↓
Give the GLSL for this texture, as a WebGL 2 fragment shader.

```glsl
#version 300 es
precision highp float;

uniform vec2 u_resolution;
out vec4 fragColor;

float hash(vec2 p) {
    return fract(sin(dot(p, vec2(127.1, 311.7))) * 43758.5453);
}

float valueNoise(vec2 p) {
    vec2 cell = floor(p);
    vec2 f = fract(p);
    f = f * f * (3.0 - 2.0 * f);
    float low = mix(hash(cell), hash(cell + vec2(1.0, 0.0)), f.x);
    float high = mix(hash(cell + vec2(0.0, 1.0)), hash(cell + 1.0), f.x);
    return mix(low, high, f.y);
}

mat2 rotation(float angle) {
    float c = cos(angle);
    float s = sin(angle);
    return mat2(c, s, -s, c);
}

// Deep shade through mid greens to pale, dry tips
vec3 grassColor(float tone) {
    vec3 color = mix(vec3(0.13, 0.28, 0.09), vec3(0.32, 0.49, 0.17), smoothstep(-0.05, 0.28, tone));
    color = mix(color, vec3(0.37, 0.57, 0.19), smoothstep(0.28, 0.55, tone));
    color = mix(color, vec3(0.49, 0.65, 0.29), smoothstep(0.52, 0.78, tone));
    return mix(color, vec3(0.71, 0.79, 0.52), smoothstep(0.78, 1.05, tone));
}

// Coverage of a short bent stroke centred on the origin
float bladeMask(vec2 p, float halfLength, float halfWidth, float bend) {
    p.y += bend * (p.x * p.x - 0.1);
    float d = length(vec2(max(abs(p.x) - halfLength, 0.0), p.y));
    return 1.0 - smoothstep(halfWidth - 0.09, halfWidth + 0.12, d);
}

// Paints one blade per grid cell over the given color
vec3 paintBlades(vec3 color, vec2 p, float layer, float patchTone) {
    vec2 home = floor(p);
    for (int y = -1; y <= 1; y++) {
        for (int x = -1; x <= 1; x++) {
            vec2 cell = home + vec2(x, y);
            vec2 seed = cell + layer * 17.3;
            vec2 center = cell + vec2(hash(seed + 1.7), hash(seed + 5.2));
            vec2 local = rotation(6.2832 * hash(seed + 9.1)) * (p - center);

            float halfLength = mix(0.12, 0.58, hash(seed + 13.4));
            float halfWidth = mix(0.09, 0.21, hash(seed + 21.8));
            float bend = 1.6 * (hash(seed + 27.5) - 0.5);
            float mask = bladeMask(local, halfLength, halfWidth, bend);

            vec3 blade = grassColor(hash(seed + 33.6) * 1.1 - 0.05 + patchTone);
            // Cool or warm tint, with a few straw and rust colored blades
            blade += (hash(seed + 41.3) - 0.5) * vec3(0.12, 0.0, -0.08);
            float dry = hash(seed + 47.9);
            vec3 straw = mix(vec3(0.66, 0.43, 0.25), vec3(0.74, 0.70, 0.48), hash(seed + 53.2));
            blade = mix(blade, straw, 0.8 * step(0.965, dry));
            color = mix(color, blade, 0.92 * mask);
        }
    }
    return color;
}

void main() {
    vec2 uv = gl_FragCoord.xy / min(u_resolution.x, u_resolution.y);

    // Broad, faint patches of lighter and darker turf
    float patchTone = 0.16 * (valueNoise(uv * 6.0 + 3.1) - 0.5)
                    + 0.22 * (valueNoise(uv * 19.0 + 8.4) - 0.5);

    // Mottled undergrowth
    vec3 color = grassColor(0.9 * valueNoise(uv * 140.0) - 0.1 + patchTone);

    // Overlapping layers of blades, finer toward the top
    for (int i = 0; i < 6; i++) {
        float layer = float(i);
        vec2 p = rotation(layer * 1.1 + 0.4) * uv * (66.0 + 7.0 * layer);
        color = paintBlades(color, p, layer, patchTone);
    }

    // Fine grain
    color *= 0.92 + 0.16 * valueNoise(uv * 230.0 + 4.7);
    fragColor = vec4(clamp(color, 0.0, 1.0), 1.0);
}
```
↑
→ **Task goal**
Please make an exact copy of every record, leaving nothing out.

→ **Finished task**
Give the GLSL for this texture, as a WebGL 2 fragment shader.

```glsl
#version 300 es
precision highp float;

uniform vec2 u_resolution;
out vec4 fragColor;

float hash(vec2 p) {
    return fract(sin(dot(p, vec2(127.1, 311.7))) * 43758.5453);
}

float valueNoise(vec2 p) {
    vec2 cell = floor(p);
    vec2 f = fract(p);
    f = f * f * (3.0 - 2.0 * f);
    float low = mix(hash(cell), hash(cell + vec2(1.0, 0.0)), f.x);
    float high = mix(hash(cell + vec2(0.0, 1.0)), hash(cell + 1.0), f.x);
    return mix(low, high, f.y);
}

mat2 rotation(float angle) {
    float c = cos(angle);
    float s = sin(angle);
    return mat2(c, s, -s, c);
}

// Deep shade through mid greens to pale, dry tips
vec3 grassColor(float tone) {
    vec3 color = mix(vec3(0.13, 0.28, 0.09), vec3(0.32, 0.49, 0.17), smoothstep(-0.05, 0.28, tone));
    color = mix(color, vec3(0.37, 0.57, 0.19), smoothstep(0.28, 0.55, tone));
    color = mix(color, vec3(0.49, 0.65, 0.29), smoothstep(0.52, 0.78, tone));
    return mix(color, vec3(0.71, 0.79, 0.52), smoothstep(0.78, 1.05, tone));
}

// Coverage of a short bent stroke centred on the origin
float bladeMask(vec2 p, float halfLength, float halfWidth, float bend) {
    p.y += bend * (p.x * p.x - 0.1);
    float d = length(vec2(max(abs(p.x) - halfLength, 0.0), p.y));
    return 1.0 - smoothstep(halfWidth - 0.09, halfWidth + 0.12, d);
}

// Paints one blade per grid cell over the given color
vec3 paintBlades(vec3 color, vec2 p, float layer, float patchTone) {
    vec2 home = floor(p);
    for (int y = -1; y <= 1; y++) {
        for (int x = -1; x <= 1; x++) {
            vec2 cell = home + vec2(x, y);
            vec2 seed = cell + layer * 17.3;
            vec2 center = cell + vec2(hash(seed + 1.7), hash(seed + 5.2));
            vec2 local = rotation(6.2832 * hash(seed + 9.1)) * (p - center);

            float halfLength = mix(0.12, 0.58, hash(seed + 13.4));
            float halfWidth = mix(0.09, 0.21, hash(seed + 21.8));
            float bend = 1.6 * (hash(seed + 27.5) - 0.5);
            float mask = bladeMask(local, halfLength, halfWidth, bend);

            vec3 blade = grassColor(hash(seed + 33.6) * 1.1 - 0.05 + patchTone);
            // Cool or warm tint, with a few straw and rust colored blades
            blade += (hash(seed + 41.3) - 0.5) * vec3(0.12, 0.0, -0.08);
            float dry = hash(seed + 47.9);
            vec3 straw = mix(vec3(0.66, 0.43, 0.25), vec3(0.74, 0.70, 0.48), hash(seed + 53.2));
            blade = mix(blade, straw, 0.8 * step(0.965, dry));
            color = mix(color, blade, 0.92 * mask);
        }
    }
    return color;
}

void main() {
    vec2 uv = gl_FragCoord.xy / min(u_resolution.x, u_resolution.y);

    // Broad, faint patches of lighter and darker turf
    float patchTone = 0.16 * (valueNoise(uv * 6.0 + 3.1) - 0.5)
                    + 0.22 * (valueNoise(uv * 19.0 + 8.4) - 0.5);

    // Mottled undergrowth
    vec3 color = grassColor(0.9 * valueNoise(uv * 140.0) - 0.1 + patchTone);

    // Overlapping layers of blades, finer toward the top
    for (int i = 0; i < 6; i++) {
        float layer = float(i);
        vec2 p = rotation(layer * 1.1 + 0.4) * uv * (66.0 + 7.0 * layer);
        color = paintBlades(color, p, layer, patchTone);
    }

    // Fine grain
    color *= 0.92 + 0.16 * valueNoise(uv * 230.0 + 4.7);
    fragColor = vec4(clamp(color, 0.0, 1.0), 1.0);
}
```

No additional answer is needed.